The four-speed manual transmission is a joy, the need to drive it properly, rev matching by heel-and-toe downshifting, using the engine braking as much as possible to conserve those already inadequate brakes, it’s demanding, engaging and exciting. The engine feels strong, its performance building, it revving with enthusiasm, feeling quick by modern standards, so back when it was new it must have truly shocked.
Over 1,000 miles it never misses a beat, taking us back to a simpler time, where driving was demanding, challenging, but incredibly satisfying. And dangerous. The Mille is unique, seeing so many stunning, often irreplaceable and outrageously expensive classic cars being used as they should, and would have been back in the day, is like nothing else I’ve ever experienced, though on returning to Brescia I’m both glad I’ve done it, and glad it’s done.
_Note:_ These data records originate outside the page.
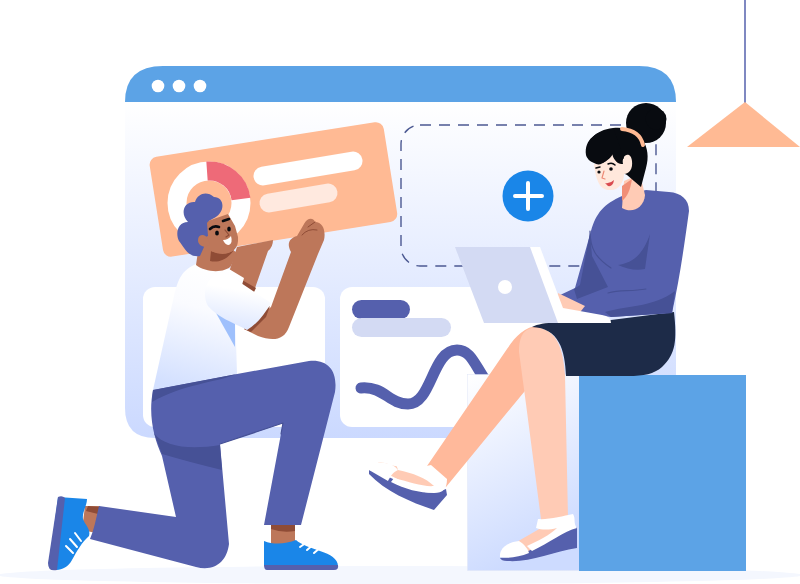
<!DOCTYPE html>
<html lang="en">
<head>
<meta charset="utf-8">
<title>Building a page layout together</title>
<style>
:root {
  --sky: #5ca3e6; --azure: #1a86e8; --indigo: #5560ad; --indigo-deep: #465196;
  --lilac: #d3daf3; --peach: #ffba94; --peach-pale: #ffe9df; --rose: #ee6a78;
  --navy: #1d2b48; --ink: #080b10; --skin-light: #ffcbb5; --skin-mid: #ffb99b;
  --face: #ffe8dc; --skin-brown: #bd775a; --skin-shade: #8f4c36; --ground: #f4f7fe;
}
html, body { margin: 0; background: #fff; }
body { width: 800px; height: 584px; overflow: hidden; }
svg { display: block; }
.sky { fill: var(--sky); } .azure { fill: var(--azure); } .indigo { fill: var(--indigo); }
.indigo-deep { fill: var(--indigo-deep); } .lilac { fill: var(--lilac); } .peach { fill: var(--peach); }
.peach-pale { fill: var(--peach-pale); } .navy { fill: var(--navy); } .ink { fill: var(--ink); }
.skin-light { fill: var(--skin-light); } .skin-mid { fill: var(--skin-mid); } .face { fill: var(--face); }
.brown { fill: var(--skin-brown); } .brown-shade { fill: var(--skin-shade); } .white { fill: #fff; }
.line { fill: none; stroke-linecap: round; stroke-linejoin: round; }
</style>
</head>
<body>
<svg width="800" height="584" viewBox="0 0 800 584" role="img" aria-label="A kneeling man fits a card into a web page while a woman works on a laptop">
  <defs>
    <linearGradient id="window-fade" x1="0" y1="0" x2="0" y2="1">
      <stop offset="0" stop-color="#fff"/><stop offset="1" stop-color="#cbd9ff"/>
    </linearGradient>
    <linearGradient id="box-fade" x1="0" y1="0" x2="0.3" y2="1">
      <stop offset="0" stop-color="#fff"/><stop offset="1" stop-color="#cddbff"/>
    </linearGradient>
    <linearGradient id="shirt-fade" x1="0.6" y1="0" x2="0.4" y2="1">
      <stop offset="0" stop-color="#fff"/><stop offset="0.35" stop-color="#fafbff"/><stop offset="1" stop-color="#d3e0ff"/>
    </linearGradient>
    <linearGradient id="sleeve-fade" x1="0.6" y1="0" x2="0.4" y2="1">
      <stop offset="0.3" stop-color="#fff"/><stop offset="1" stop-color="#dce6ff"/>
    </linearGradient>
  </defs>

  <ellipse id="ground" cx="400" cy="575" rx="402" ry="9" fill="var(--ground)"/>

  <g id="lamp">
    <line x1="745" y1="0" x2="745" y2="104" stroke="var(--indigo)" stroke-width="1.5"/>
    <polygon class="peach" points="745,102 800,147 687,147"/>
  </g>

  <g id="browser-window">
    <path fill="url(#window-fade)" d="M125 101H676V438H155Q125 438 125 408Z"/>
    <path class="sky" d="M125 102Q125 66 163 66H639Q676 66 676 102Z"/>
    <g class="white">
      <circle cx="158" cy="86" r="6.3"/><circle cx="179" cy="86" r="6.3"/><circle cx="200" cy="86" r="6.3"/>
      <rect x="143" y="287" width="182" height="140" rx="12"/>
      <rect x="340" y="287" width="210" height="140" rx="12"/>
    </g>
    <rect class="indigo" x="352" y="300" width="58" height="19" rx="9.5"/>
    <rect class="lilac" x="352" y="318" width="99" height="19" rx="9.5"/>
    <path class="line" stroke="var(--indigo)" stroke-width="11" d="M361 388C384 386 389 404 408 404C432 404 432 350 457 350C470 350 474 363 484 378"/>
  </g>

  <g id="empty-slot">
    <rect x="401" y="125" width="255" height="141" rx="19" fill="none" stroke="#4c5992" stroke-width="1.4" stroke-dasharray="11 8"/>
    <circle class="azure" cx="528" cy="196" r="25.5"/>
    <path class="line" stroke="#fff" stroke-width="4" d="M515 196H542M528 183V209"/>
  </g>

  <g id="chart-card">
    <g transform="rotate(-9 273 190)">
      <rect class="peach" x="155" y="139" width="237" height="101" rx="8"/>
    </g>
    <g class="line" stroke-width="19" style="stroke-linecap:butt">
      <circle cx="209" cy="203" r="32" stroke="#fff"/>
      <path stroke="var(--rose)" d="M207 171A32 32 0 0 1 241 199"/>
    </g>
    <path class="line" stroke="#fff" stroke-width="19" d="M263 176L353 161"/>
    <path class="line" stroke="var(--peach-pale)" stroke-width="19" d="M269 203L328 193"/>
  </g>

  <g id="boxes">
    <rect x="467.5" y="374.5" width="112" height="196" fill="url(#box-fade)" stroke="#dfe6f8" stroke-width="0.5"/>
    <rect class="sky" x="579" y="375" width="167" height="196"/>
  </g>

  <g id="woman">
    <g id="crossed-leg">
      <path class="skin-mid" d="M541 326C525 325 515 337 507 349L427 466L446 487L529 386L550 345Z"/>
      <path class="indigo" d="M369 470C385 473 403 485 420 491C432 494 439 492 446 489L447 495L434 510C410 502 385 491 369 474Z"/>
      <path class="skin-light" d="M376 468C374 462 381 461 390 465L425 472L441 485C438 494 422 492 409 485Z"/>
      <path class="white" d="M369 470C368 464 376 461 385 463C392 464 396 467 398 470C393 472 390 477 388 481Z"/>
      <path class="white" d="M396 464C410 463 421 468 431 465L447 479C447 489 443 493 434 493C419 493 405 489 391 482L394 478C410 482 423 487 434 486C426 478 413 473 398 470Z"/>
    </g>
    <g id="standing-leg">
      <path class="skin-light" d="M519 352C519 333 526 326 540 328C557 332 563 348 565 375L568 518L564 531L540 530L541 519L526 404Z"/>
      <path class="indigo" d="M500 558C522 557 540 541 560 531L577 527V548C553 552 528 563 507 561C503 561 501 560 500 558Z"/>
      <path class="skin-light" d="M508 547L541 528L567 527C565 536 553 536 543 543C532 550 518 557 506 556Z"/>
      <path class="white" d="M500 557C499 548 508 542 519 541C524 544 528 549 529 553C519 557 508 559 500 557Z"/>
      <path class="white" d="M538 519C548 520 563 516 573 514C576 519 573 523 577 528C564 531 549 543 532 551L527 546C538 541 550 535 557 528C549 530 542 530 536 528Z"/>
    </g>
    <path id="skirt" class="navy" d="M532 327C544 321 560 323 611 320L674 312C677 340 676 354 662 367C654 374 644 376 628 376H566C565 350 559 328 532 327Z"/>
    <g id="sweater">
      <path class="indigo" d="M622 196C604 204 596 213 591 231L575 288L558 296L580 313L611 317L672 313C680 277 685 240 689 211C689 199 681 193 669 192L646 190Z"/>
      <path class="indigo-deep" d="M618 265C631 263 642 257 650 234L645 269C636 271 627 269 618 265Z"/>
      <path class="indigo-deep" d="M675 291L672 313L611 317L605 312C630 305 654 307 675 291Z"/>
      <path class="indigo-deep" d="M590 233L592 256L608 287L577 299L574 289L580 285Z"/>
      <path class="line" stroke="var(--indigo-deep)" stroke-width="1.2" d="M608 293C620 289 630 292 646 289M590 231C590 249 596 258 611 268"/>
    </g>
    <path class="skin-light" d="M558 293L585 306L577 316H558L553 303Z"/>
    <g id="laptop">
      <path class="white" d="M528 247H540L563 308L602 315Q611 316 611 323H548Z"/>
      <path class="lilac" d="M455 247H530L558 323H484Z"/>
      <circle class="white" cx="505" cy="287" r="7"/>
    </g>
    <g id="woman-head">
      <path class="skin-light" d="M624 181L622 208C632 214 644 208 645 195L640 174Z"/>
      <path fill="#f18e76" d="M622 186L632 179C630 190 628 196 622 201Z"/>
      <path class="ink" d="M587 157C585 141 595 130 613 128C638 125 653 145 646 168L641 187L627 175L599 161Z"/>
      <path class="face" d="M594 164C603 165 609 160 613 154C615 163 619 164 623 164C621 154 631 151 632 161C633 169 629 174 624 174C624 182 619 190 611 190C600 191 596 181 594 164Z"/>
      <path class="ink" d="M586 155C584 140 596 130 614 130L624 158L620 163C614 161 613 157 612 153C607 162 600 167 594 163Q587 160 586 155Z"/>
      <circle class="ink" cx="646" cy="123" r="20"/>
      <circle class="ink" cx="656" cy="119" r="10.5"/>
      <path class="line" stroke="var(--peach)" stroke-width="4" d="M622 129C634 130 641 136 643 145"/>
      <circle class="ink" cx="611" cy="169" r="1.8"/><circle class="ink" cx="599" cy="172" r="1.6"/>
      <path class="line" stroke="var(--ink)" stroke-width="1.5" d="M608 164Q612 162 615 165M596 168L600 167"/>
      <path class="line" stroke="#ed8b77" stroke-width="1.2" d="M604 171L602 178L605 179"/>
      <path fill="#d94b50" d="M605 183Q610 184 614 180Q613 187 608 186Z"/>
    </g>
  </g>

  <g id="man">
    <g id="far-arm">
      <path class="brown" d="M237 247L273 240Q273 247 268 251L254 291L225 285Z"/>
      <path class="brown-shade" d="M235 276L256 288L252 296L226 284Z"/>
    </g>
    <g id="shirt">
      <path fill="url(#shirt-fade)" d="M196 264C182 270 178 279 174 296L153 390L237 374L235 309L244 278L224 266Z"/>
      <path fill="#8fb6fb" opacity="0.85" d="M216 313L235 321V347Z"/>
    </g>
    <g id="near-arm">
      <path class="brown" d="M244 329L271 307L291 252C286 243 290 238 297 236L304 224C307 218 313 217 315 222C323 222 326 231 324 240L318 254L289 327C284 341 272 341 258 336Z"/>
      <path class="brown-shade" d="M244 329L270 306L266 317L251 332Z"/>
      <path class="line" stroke="var(--skin-shade)" stroke-width="1" d="M302 235Q308 228 317 230M308 227L315 222"/>
      <path fill="url(#sleeve-fade)" d="M215 275C205 281 202 295 208 306C217 317 232 322 247 330C257 324 265 314 271 303L235 279C228 273 222 271 215 275Z"/>
    </g>
    <g id="man-head">
      <path class="brown" d="M199 245L196 265C206 273 225 273 231 266L237 253L214 235Z"/>
      <path class="brown-shade" d="M211 251C221 256 229 254 234 250C227 260 218 263 210 261Z"/>
      <path class="brown" d="M205 222L228 214L235 226L238 237C239 249 232 254 221 253C209 253 201 246 200 238Z"/>
      <path class="indigo" d="M188 222C179 212 185 201 195 202C198 193 207 191 214 197C222 197 225 206 220 213C216 219 209 219 207 223L208 236L201 239L204 247L200 256C188 258 184 247 179 241C175 233 178 222 188 222Z"/>
      <path class="brown" d="M210 244C205 249 198 246 198 240C198 234 205 233 208 239Z"/>
      <path class="line" stroke="var(--ink)" stroke-width="2.6" d="M210 229Q214 225 219 227M223 221L229 219"/>
      <ellipse class="ink" cx="217" cy="233" rx="1.9" ry="2.6"/><ellipse class="ink" cx="229" cy="229" rx="1.8" ry="2.5"/>
      <path class="line" stroke="var(--skin-shade)" stroke-width="1.2" d="M225 230L229 235L226 237"/>
      <path class="white" d="M223 240Q228 240 231 236Q233 243 229 245Q225 245 223 240Z"/>
    </g>
    <g id="back-shoe">
      <path class="brown" d="M85 506L100 506L96 533L82 530Z"/>
      <path class="brown-shade" d="M88 506L100 507L98 514L86 511Z"/>
      <path class="azure" d="M58 497L87 499C87 506 82 512 83 519C85 525 91 529 89 536C82 542 77 551 72 560C66 571 54 572 49 567Z"/>
      <path class="indigo" d="M58 497Q62 495 65 498L57 570Q48 572 48 563Z"/>
      <path class="line" stroke="#fff" stroke-width="2" d="M75 533L81 541M70 539L77 547M66 546L73 553"/>
    </g>
    <g id="front-shoe">
      <path class="brown" d="M271 522H295V545H271Z"/>
      <path class="brown-shade" d="M271 522H295V531Q282 533 271 529Z"/>
      <path class="azure" d="M264 541C274 545 286 544 296 540C306 550 338 551 338 566H264Z"/>
      <path class="indigo" d="M264 565H338Q339 570 334 570H267Q264 570 264 565Z"/>
      <path class="line" stroke="#fff" stroke-width="2" d="M300 547L307 542M307 550L314 544M314 553L321 547"/>
    </g>
    <g id="trousers">
      <path class="indigo" d="M153 390C148 416 154 438 162 456L176 517L99 506C96 519 94 530 90 539L196 567C215 572 227 561 229 544L220 444L283 423L264 525H301L335 392C338 371 328 359 309 361L237 374Z"/>
      <path class="indigo-deep" d="M154 433C164 447 190 450 220 445L222 470C200 465 180 459 162 454Z"/>
      <path class="indigo-deep" d="M153 390L237 374C214 383 184 384 152 402Z"/>
      <path class="line" stroke="var(--indigo-deep)" stroke-width="1.2" d="M220 444L283 423L281 434"/>
    </g>
  </g>
</svg>
</body>
</html>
If you have a qualifying car it’s a must-drive event, if you don’t it’s worth visiting for the spectacle alone.